YOUR TASK: Say how many lines of the material include "transform". Give the number without any other text.

ENTRIES PROVIDED:
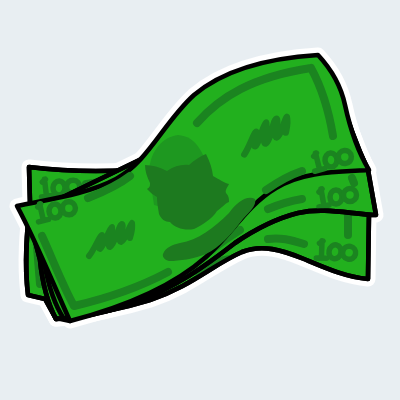
<!DOCTYPE html>
<html lang="en">
<head>
<meta charset="utf-8">
<title>Cash sticker</title>
<style>
:root { --backdrop: #e8eef2; --border: #ffffff; --ink: #000000; --bill: #22b01e; --print: #1b8420; --oval: #1e9820; --portrait: #1d7a1f; }
html, body { margin: 0; width: 400px; height: 400px; overflow: hidden; background: var(--backdrop); }
svg { display: block; }
.sticker-border { fill: var(--border); stroke: var(--border); stroke-width: 15; stroke-linejoin: round; }
.bill { fill: var(--bill); stroke: var(--ink); stroke-width: 4.6; stroke-linejoin: round; stroke-linecap: round; }
.print { fill: none; stroke: var(--print); stroke-width: 8; stroke-linecap: round; stroke-linejoin: round; }
.digits { fill: none; stroke: var(--print); stroke-width: 5.5; stroke-linecap: round; stroke-linejoin: round; }
.scribble { fill: none; stroke: var(--print); stroke-width: 6; stroke-linecap: round; stroke-linejoin: round; }
.oval { fill: var(--oval); }
.portrait { fill: var(--portrait); }
</style>
</head>
<body>
<svg width="400" height="400" viewBox="0 0 400 400" role="img" aria-label="Three green 100 bills in a wavy stack">
  <defs>
    <path id="bill-back" d="M29 167C62 171 94 172 130 170L220 120L356 150L369 212L368 279C346 277 328 269 304 259C282 250 262 244 242 252C214 264 190 287 150 300C118 310 90 315 56 319L45 299L28 295C24 262 27 230 30 203Z"/>
    <path id="bill-middle" d="M28 214L160 150L339 92C346 116 355 142 368 170L376 215C350 214 324 207 298 213C274 219 254 230 235 243C204 267 176 287 136 302C108 312 84 318 56 319C46 300 42 280 40 260Z"/>
    <path id="bill-front" d="M17 206C50 199 88 194 116 179C148 162 164 122 194 95C226 68 270 58 318 55C332 70 341 86 345 105C350 128 357 150 369 170C338 172 304 171 276 188C246 206 232 234 206 257C170 289 120 308 70 321C54 286 38 245 17 206Z"/>
    <g id="hundred">
      <path d="M-16 -8L-13 9M-18 -5L-15 -8M-18 10L-8 8"/>
      <ellipse cx="-1" cy="0" rx="6" ry="7"/>
      <ellipse cx="13" cy="-2" rx="6.5" ry="6.5"/>
    </g>
    <path id="signature" d="M-23 18C-18 12 -12 -3 -10 -3C-9 0 -15 11 -12 11C-8 9 -3 -10 0 -11C2 -8 -6 9 -2 9C3 7 7 -14 10 -14C13 -12 5 4 9 4C14 2 16 -10 20 -15C21 -9 19 -4 18 0"/>
    <clipPath id="back-clip"><use href="#bill-back"/></clipPath>
    <clipPath id="middle-clip"><use href="#bill-middle"/></clipPath>
  </defs>

  <rect width="400" height="400" fill="var(--backdrop)"/>

  <g class="sticker-border">
    <use href="#bill-back"/>
    <use href="#bill-middle"/>
    <use href="#bill-front"/>
  </g>

  <g id="back">
    <use href="#bill-back" class="bill"/>
    <g clip-path="url(#back-clip)">
      <use href="#hundred" class="digits" transform="translate(60 188) rotate(3)"/>
      <path class="print" d="M86 184L108 181M35 222L40 284M348 216V235M268 239C280 237 291 240 304 244M198 272C216 260 230 258 244 258"/>
      <use href="#hundred" class="digits" transform="translate(336 252) rotate(12)"/>
    </g>
    <use href="#bill-back" class="bill" style="fill:none"/>
  </g>

  <g id="middle">
    <use href="#bill-middle" class="bill"/>
    <g clip-path="url(#middle-clip)">
      <path class="print" d="M268 209C280 204 290 201 302 199M210 251C221 242 230 236 240 230M352 178L354 183"/>
      <use href="#hundred" class="digits" transform="translate(337 197)"/>
    </g>
    <use href="#bill-middle" class="bill" style="fill:none"/>
    <path class="bill" style="fill:none" d="M44 262C48 284 54 304 64 319M56 318L70 321"/>
  </g>

  <g id="front">
    <use href="#bill-front" class="bill"/>
    <path class="print" d="M88 198C103 192 117 186 130 176M197 123C220 97 252 77 311 68M311 68C322 88 329 112 333 136M266 190C279 181 290 175 302 171M42 236C53 260 62 284 74 306C104 299 138 288 168 272"/>
    <use href="#hundred" class="digits" transform="translate(56 211) rotate(-3)"/>
    <use href="#hundred" class="digits" transform="translate(332 160) rotate(-4)"/>
    <use href="#signature" class="scribble" transform="translate(112 238)"/>
    <use href="#signature" class="scribble" transform="translate(267 134) rotate(-4) scale(1.05)"/>
    <path class="oval" d="M149 172C150 150 163 137 178 135C196 136 207 154 210 184L180 212L154 205Z"/>
    <path class="portrait" d="M145 165C152 165 160 167 167 171C174 166 182 164 189 165C194 160 201 156 206 154C210 162 212 168 213 176C219 179 224 183 229 184C227 188 225 190 226 193C229 196 229 199 229 202C224 204 222 208 217 211C212 219 202 225 194 229C185 231 175 228 170 222C165 222 161 219 159 214C158 207 157 203 157 197C153 195 150 192 147 189C150 187 150 186 150 183C147 177 145 171 145 165Z"/>
    <path class="portrait" d="M163 254C166 247 172 245 180 243C198 240 214 228 229 213C237 202 247 195 255 199C257 206 249 212 243 219C230 236 220 247 206 254C193 259 180 261 169 261C165 260 162 257 163 254Z"/>
  </g>
</svg>
</body>
</html>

SOLUTION FOR THIS PROBLEM: 7